### Aim of the exercise
Scan the entries for the string "display" and give the number of lines that have it, nothing further.

+---+

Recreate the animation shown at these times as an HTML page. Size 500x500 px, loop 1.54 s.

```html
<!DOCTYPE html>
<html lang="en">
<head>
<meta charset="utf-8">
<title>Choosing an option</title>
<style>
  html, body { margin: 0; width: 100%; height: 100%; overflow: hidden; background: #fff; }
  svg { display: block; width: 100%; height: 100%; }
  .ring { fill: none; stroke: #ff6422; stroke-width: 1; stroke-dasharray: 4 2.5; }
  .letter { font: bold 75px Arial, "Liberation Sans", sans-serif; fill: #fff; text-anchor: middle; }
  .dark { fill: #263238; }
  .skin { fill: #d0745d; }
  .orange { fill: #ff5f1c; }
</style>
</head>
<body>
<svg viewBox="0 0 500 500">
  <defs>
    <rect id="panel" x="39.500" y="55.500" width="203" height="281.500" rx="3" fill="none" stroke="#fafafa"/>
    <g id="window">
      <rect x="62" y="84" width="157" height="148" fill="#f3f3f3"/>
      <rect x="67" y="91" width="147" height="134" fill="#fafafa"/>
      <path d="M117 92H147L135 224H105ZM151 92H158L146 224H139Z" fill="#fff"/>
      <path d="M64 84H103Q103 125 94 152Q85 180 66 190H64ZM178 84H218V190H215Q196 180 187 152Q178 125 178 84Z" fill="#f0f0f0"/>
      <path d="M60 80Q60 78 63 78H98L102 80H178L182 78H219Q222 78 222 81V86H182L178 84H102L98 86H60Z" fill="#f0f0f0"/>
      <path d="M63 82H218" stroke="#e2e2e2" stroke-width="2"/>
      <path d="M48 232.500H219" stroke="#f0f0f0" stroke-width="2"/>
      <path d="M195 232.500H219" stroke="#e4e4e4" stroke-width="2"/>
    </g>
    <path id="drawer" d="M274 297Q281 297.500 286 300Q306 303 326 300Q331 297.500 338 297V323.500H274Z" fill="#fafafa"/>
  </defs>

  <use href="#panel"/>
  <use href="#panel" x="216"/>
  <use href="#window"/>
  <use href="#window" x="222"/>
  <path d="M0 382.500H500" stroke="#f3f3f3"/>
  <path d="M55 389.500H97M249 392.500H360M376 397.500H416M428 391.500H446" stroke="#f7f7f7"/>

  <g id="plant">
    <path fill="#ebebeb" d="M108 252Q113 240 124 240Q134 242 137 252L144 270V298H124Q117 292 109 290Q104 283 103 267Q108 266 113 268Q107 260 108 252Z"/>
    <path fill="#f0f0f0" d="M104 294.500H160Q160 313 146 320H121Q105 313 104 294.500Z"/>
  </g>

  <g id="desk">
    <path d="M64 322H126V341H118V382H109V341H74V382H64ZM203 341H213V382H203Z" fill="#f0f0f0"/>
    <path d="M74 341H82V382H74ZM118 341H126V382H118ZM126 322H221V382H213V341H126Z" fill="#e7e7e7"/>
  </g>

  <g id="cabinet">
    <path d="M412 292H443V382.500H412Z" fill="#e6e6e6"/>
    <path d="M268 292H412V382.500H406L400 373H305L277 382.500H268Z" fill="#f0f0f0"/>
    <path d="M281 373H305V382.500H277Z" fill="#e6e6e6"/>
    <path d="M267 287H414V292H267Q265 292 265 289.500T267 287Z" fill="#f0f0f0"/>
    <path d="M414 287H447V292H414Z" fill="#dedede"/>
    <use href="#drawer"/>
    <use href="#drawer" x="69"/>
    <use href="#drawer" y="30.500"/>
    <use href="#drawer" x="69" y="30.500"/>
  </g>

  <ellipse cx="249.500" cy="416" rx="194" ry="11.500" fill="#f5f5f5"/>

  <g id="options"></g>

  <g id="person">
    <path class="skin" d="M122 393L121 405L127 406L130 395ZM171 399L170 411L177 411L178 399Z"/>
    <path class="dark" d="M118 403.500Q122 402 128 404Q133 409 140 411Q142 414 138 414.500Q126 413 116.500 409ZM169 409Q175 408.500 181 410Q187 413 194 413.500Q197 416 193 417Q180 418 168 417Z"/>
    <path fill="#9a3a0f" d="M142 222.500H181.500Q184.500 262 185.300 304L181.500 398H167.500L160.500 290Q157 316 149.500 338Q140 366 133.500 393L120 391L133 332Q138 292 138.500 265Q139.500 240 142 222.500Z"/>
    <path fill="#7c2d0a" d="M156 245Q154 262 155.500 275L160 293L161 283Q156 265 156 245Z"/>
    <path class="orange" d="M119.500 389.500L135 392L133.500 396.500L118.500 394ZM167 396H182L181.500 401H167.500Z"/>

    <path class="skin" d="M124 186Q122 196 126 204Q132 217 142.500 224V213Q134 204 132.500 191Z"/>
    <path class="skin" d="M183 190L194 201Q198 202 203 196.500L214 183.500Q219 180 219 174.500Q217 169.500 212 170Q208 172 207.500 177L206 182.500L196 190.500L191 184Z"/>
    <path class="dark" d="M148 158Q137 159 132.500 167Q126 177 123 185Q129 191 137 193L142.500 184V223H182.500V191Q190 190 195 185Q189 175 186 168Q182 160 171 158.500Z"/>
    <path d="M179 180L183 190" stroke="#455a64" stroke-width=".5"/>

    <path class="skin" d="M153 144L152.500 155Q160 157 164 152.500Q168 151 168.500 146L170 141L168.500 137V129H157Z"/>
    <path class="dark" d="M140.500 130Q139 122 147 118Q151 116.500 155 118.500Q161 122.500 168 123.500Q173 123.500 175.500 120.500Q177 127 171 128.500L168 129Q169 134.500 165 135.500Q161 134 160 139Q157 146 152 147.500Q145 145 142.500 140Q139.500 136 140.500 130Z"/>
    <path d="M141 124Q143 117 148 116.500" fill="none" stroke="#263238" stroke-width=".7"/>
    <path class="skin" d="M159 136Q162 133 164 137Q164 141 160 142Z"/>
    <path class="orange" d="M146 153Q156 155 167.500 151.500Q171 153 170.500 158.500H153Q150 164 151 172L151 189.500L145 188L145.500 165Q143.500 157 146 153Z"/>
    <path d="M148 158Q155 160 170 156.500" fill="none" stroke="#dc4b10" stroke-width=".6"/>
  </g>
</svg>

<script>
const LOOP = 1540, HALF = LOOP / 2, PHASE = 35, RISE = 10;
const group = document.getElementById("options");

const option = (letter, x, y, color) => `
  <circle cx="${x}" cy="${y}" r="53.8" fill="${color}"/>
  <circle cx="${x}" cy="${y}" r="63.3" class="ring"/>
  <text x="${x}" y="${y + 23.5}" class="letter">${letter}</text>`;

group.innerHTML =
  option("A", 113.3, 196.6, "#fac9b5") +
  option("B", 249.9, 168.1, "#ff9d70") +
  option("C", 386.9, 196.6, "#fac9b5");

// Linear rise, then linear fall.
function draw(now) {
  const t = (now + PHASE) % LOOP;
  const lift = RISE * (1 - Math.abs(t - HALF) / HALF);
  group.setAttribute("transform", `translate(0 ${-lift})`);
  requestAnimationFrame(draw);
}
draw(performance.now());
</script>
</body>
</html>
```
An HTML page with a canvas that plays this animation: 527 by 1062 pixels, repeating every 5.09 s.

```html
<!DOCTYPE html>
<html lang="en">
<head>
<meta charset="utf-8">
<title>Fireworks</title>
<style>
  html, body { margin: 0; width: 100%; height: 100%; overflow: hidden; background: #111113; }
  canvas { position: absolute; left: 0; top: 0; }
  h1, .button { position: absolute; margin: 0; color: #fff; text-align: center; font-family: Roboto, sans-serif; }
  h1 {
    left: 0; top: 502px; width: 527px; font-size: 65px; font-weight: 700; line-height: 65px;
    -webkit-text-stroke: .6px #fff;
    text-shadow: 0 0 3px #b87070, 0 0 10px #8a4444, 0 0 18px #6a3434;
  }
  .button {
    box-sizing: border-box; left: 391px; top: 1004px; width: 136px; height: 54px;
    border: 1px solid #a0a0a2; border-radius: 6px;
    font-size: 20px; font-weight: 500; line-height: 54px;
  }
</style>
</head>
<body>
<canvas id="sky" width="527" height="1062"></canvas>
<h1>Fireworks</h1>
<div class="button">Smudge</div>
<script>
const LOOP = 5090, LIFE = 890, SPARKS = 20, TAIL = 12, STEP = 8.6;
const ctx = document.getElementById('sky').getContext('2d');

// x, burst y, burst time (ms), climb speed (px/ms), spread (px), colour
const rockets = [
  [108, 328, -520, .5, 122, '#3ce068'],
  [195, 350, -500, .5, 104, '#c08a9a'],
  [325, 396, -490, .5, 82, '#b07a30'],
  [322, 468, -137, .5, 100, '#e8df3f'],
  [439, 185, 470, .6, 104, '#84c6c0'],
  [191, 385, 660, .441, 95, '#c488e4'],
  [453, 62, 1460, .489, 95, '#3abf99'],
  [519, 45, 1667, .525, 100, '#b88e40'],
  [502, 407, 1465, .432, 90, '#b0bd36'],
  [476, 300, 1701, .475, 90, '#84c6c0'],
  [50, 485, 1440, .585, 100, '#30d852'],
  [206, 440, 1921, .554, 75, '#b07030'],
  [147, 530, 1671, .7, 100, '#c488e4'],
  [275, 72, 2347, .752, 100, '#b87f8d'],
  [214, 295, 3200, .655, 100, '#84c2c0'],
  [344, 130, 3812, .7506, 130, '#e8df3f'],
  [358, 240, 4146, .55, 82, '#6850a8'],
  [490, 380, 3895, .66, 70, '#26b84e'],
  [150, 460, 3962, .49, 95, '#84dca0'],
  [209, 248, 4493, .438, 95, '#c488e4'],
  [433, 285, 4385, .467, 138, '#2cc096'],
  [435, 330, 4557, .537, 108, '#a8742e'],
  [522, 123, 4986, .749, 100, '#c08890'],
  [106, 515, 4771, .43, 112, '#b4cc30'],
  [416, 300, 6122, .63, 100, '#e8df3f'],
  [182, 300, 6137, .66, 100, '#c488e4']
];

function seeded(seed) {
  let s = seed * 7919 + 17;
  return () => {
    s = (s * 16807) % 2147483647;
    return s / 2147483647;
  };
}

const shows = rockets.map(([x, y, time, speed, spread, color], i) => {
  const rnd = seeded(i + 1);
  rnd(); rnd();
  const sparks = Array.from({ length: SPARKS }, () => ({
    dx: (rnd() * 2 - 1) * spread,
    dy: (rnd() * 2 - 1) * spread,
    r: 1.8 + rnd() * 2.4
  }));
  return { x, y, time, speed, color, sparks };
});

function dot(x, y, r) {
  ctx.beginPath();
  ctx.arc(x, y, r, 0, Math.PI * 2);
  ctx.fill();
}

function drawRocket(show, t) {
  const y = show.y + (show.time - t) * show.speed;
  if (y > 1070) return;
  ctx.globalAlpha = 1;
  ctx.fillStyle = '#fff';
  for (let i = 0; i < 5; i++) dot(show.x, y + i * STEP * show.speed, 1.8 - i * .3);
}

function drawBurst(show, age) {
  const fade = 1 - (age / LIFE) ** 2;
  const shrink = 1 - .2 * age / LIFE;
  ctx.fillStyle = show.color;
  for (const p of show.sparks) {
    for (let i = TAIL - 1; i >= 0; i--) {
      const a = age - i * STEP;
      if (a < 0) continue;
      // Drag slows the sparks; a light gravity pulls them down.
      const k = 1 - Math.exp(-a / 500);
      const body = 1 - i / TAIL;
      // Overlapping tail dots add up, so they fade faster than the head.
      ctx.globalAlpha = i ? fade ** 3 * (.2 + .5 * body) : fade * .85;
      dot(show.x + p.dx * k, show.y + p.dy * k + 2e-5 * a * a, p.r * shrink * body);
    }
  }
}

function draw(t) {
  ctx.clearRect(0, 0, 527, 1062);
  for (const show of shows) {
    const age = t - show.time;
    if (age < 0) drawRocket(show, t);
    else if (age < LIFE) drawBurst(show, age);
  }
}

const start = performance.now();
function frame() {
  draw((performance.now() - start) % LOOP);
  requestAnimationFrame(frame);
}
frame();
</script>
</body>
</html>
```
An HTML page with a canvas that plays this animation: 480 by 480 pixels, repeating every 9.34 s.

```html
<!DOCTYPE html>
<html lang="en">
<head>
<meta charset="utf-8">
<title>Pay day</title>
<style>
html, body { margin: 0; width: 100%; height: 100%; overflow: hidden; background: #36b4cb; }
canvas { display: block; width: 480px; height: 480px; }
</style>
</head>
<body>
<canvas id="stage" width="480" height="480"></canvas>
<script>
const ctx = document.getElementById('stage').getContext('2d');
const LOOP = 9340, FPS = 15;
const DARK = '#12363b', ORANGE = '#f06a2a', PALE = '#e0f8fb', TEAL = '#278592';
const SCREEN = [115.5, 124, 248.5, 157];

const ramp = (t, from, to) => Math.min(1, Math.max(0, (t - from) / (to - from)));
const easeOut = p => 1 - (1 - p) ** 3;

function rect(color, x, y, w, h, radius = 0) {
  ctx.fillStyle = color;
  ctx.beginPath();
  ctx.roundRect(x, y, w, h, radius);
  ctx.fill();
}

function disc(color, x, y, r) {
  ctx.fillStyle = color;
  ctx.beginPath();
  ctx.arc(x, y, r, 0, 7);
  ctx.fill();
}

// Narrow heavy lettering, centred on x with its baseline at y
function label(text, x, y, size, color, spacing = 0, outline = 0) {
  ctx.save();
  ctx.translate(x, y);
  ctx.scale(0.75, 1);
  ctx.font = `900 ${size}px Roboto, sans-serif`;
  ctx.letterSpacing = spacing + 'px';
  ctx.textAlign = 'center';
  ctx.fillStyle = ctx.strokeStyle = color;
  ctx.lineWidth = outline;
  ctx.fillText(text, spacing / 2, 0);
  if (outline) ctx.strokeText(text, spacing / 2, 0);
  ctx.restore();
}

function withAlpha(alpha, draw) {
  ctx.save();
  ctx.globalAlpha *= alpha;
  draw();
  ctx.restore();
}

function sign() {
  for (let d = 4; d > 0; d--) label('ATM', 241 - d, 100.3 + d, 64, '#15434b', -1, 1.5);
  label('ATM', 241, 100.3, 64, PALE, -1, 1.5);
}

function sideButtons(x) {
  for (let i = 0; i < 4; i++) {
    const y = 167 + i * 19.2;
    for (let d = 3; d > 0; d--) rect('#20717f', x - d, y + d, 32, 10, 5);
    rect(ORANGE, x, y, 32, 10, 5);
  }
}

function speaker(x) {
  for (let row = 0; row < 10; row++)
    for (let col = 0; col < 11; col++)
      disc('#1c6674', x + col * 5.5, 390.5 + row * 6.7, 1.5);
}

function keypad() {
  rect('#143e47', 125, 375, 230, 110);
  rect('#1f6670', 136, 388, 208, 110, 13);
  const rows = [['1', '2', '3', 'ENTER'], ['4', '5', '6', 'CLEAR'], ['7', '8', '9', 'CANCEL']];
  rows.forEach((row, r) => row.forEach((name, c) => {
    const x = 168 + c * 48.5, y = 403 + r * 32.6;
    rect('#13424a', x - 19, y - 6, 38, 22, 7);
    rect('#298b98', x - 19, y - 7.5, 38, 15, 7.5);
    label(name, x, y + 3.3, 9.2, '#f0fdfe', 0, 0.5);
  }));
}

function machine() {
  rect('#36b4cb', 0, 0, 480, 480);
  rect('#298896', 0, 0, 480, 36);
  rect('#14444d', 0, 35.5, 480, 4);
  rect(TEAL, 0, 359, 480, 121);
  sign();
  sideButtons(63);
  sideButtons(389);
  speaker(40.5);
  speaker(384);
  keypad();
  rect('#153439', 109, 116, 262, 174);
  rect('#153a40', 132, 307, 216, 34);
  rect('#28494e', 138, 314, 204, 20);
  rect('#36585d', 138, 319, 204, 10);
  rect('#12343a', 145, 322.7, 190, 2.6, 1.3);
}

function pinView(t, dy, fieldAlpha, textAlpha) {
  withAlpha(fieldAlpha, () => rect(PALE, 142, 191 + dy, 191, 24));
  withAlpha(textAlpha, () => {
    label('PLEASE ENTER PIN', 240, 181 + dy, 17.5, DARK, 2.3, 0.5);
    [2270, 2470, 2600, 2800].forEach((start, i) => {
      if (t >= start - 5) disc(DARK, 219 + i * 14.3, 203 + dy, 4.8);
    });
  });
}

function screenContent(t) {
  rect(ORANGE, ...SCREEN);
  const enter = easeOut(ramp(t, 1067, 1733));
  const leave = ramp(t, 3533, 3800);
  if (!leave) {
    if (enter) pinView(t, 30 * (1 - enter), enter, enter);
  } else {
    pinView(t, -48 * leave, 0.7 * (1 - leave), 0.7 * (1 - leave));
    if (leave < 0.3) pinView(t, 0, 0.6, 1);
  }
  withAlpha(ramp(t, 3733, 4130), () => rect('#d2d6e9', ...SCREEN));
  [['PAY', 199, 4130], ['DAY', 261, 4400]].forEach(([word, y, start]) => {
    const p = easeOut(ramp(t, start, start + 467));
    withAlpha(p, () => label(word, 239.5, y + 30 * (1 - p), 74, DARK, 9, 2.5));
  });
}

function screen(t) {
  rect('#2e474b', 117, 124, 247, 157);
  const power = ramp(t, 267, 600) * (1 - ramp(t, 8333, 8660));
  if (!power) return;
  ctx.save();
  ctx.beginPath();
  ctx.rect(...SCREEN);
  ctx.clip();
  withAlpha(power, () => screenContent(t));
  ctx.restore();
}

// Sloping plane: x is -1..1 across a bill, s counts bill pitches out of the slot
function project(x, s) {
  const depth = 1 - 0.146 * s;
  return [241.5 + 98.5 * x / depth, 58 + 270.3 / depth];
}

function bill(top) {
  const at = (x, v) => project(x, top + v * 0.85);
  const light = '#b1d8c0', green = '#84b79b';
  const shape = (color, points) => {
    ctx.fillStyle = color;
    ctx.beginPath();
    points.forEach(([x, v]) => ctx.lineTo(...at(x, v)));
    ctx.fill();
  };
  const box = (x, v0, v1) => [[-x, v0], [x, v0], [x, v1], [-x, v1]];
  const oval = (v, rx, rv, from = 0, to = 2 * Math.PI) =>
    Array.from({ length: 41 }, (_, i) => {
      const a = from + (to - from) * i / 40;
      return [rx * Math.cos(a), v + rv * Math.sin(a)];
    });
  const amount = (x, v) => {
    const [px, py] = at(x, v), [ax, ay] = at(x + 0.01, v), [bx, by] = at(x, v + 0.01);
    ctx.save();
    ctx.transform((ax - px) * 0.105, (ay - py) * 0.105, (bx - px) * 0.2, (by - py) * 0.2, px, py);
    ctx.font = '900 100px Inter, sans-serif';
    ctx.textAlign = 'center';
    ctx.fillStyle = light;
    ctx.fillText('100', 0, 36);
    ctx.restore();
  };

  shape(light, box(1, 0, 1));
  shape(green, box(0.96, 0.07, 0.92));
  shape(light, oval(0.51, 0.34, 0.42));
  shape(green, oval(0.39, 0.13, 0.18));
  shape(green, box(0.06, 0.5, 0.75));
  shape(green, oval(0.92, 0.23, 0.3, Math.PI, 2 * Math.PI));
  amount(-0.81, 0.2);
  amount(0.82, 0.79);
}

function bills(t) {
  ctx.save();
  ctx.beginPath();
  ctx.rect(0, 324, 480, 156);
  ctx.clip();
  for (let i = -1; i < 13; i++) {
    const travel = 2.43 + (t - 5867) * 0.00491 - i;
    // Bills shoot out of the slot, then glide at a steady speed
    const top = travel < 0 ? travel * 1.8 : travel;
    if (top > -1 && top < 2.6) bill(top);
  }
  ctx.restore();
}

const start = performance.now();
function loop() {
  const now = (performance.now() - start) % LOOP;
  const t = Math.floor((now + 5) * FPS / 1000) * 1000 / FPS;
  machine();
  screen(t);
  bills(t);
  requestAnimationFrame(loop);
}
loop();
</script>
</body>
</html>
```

+---+

### Written solution
2